The current prime minister and socialist leader in Portugal, António Costa, can be declared the winner of yesterday’s parliamentary elections. This should continue and even strengthen the political stability.
According to the preliminary results, Costa’s Socialists (PS) with 106 seats will be the strongest faction in the Lisbon unicameral parliament (Assembleia da República). Compared to the last election in 2015, the PS also achieved the highest gain with 20 additional seats. Second place went to the strongest opposition, the conservative Social Democrats (PPD/PSD), who were voted out of office in the previous parliamentary elections. With 77 seats in the Assembleia, they had to cope with significant losses. In third and fourth place were Costa’s previous allies, the Left Bloc (B.E.) with 19 seats and the Ecocommunists (PCP-PEV) with 12 seats. Unlike in large parts of Europe, right-wing populists played no role in the elections.
The outcome of the parliamentary elections was not surprising.
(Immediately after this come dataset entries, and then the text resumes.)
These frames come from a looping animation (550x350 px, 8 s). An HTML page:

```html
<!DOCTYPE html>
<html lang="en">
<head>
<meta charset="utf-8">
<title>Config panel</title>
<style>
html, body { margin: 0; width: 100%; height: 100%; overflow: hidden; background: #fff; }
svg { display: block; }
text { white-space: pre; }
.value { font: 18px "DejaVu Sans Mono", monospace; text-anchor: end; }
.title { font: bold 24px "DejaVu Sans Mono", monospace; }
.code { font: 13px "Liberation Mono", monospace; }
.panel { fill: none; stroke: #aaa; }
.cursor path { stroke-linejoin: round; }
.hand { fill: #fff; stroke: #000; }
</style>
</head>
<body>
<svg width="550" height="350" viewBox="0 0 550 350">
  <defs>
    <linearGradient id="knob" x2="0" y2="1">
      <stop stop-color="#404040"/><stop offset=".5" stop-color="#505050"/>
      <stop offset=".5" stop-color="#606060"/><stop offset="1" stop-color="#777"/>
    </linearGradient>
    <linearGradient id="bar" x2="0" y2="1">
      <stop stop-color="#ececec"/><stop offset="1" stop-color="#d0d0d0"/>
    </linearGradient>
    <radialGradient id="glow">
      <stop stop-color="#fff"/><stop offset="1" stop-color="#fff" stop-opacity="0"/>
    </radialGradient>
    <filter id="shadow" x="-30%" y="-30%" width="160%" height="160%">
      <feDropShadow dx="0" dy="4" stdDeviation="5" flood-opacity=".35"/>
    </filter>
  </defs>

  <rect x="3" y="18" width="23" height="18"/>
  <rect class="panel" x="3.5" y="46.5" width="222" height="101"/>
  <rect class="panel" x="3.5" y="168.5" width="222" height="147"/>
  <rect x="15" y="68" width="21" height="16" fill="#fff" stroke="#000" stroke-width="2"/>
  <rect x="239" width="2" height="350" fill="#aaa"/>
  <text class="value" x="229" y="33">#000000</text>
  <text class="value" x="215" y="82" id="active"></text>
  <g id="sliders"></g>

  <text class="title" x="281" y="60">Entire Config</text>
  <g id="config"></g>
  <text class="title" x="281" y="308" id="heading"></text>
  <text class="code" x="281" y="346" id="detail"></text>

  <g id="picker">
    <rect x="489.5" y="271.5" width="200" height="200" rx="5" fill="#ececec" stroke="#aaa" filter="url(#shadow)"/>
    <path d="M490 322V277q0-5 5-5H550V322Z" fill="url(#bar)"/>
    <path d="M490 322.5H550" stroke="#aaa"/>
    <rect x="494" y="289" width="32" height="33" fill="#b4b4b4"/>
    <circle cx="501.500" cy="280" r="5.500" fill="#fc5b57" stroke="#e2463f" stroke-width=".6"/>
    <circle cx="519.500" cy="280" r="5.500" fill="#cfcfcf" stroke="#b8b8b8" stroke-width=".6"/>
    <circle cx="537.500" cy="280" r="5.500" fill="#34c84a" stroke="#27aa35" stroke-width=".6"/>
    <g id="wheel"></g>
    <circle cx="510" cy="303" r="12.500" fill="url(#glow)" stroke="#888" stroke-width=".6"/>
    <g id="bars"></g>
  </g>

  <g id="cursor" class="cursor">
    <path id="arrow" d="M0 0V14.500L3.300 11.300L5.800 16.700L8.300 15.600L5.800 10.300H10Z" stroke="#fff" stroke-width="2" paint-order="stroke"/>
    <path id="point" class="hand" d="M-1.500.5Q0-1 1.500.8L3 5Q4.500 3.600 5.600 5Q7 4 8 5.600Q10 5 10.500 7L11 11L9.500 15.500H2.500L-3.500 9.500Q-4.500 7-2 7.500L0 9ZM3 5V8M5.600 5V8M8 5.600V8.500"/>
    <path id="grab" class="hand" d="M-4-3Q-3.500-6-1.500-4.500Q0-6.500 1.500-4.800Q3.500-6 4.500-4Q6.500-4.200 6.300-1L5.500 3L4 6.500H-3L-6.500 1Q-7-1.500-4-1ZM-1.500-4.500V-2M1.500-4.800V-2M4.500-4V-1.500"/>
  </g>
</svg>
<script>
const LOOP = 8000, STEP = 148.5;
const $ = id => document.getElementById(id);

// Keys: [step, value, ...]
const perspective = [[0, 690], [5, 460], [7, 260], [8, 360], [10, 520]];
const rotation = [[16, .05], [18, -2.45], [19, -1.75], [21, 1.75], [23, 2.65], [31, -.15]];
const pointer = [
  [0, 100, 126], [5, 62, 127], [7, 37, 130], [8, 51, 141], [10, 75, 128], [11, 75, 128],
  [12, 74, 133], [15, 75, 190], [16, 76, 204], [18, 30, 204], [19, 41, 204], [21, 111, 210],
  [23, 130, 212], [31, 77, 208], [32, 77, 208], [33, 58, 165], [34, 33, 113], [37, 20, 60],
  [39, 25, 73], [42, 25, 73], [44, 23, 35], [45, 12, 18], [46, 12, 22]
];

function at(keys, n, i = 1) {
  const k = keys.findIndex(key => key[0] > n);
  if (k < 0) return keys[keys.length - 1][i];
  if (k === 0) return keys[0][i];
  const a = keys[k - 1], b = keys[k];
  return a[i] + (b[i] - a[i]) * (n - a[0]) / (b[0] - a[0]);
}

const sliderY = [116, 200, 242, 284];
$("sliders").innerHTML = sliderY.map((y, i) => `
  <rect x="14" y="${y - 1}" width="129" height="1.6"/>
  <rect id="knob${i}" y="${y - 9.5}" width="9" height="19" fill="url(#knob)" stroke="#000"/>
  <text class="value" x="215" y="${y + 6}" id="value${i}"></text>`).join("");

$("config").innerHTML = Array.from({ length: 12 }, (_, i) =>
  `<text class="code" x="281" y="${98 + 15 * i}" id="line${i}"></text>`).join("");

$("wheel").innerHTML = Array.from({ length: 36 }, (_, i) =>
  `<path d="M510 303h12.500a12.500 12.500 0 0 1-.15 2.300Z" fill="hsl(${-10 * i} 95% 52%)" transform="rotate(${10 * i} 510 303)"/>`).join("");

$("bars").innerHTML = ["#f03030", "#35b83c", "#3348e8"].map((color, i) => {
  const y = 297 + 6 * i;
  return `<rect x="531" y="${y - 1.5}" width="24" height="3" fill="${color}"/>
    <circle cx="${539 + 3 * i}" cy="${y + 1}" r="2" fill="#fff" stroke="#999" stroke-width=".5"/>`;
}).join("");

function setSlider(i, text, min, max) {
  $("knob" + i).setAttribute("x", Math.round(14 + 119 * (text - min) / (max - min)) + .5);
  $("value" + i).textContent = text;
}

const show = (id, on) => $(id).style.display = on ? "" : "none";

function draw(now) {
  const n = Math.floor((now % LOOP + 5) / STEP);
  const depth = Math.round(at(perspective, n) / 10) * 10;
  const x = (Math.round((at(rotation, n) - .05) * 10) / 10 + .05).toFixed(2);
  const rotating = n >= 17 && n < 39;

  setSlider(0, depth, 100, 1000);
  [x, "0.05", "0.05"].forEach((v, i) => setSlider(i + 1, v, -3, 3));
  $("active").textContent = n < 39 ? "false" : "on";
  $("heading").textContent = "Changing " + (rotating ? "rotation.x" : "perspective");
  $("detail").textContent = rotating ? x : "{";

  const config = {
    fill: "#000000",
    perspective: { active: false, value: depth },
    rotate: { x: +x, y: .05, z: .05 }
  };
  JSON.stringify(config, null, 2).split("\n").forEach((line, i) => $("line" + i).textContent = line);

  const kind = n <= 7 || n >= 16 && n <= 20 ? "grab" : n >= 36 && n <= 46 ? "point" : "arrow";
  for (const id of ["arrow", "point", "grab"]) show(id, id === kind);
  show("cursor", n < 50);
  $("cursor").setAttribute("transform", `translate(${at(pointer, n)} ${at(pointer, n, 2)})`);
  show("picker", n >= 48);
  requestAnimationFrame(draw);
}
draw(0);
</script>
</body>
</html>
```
In the run-up to the elections, the only question was whether Costa would achieve an absolute majority of seats or if he would be dependent on allies. Now it is clear – Costa missed the absolute majority of 116 seats in parliament. It owes its success above all to Portugal’s strong economic recovery. This made it difficult for the opposition to attack Costa credibly. Nonetheless, he continues to depend on allies. The socialist has already announced that he will talk to all parties. Unlike before, he only needs one supporter to unite the absolute majority of votes in parliament behind him – the Left Bloc or eco-communists. We assume that Costa will be able to continue governing with a minority government in Lisbon. It is true that the two potential allies have already filed extensive and costly claims in the run-up to the election. But since Costa only needs one supporter, his negotiating position has improved significantly compared to 2015.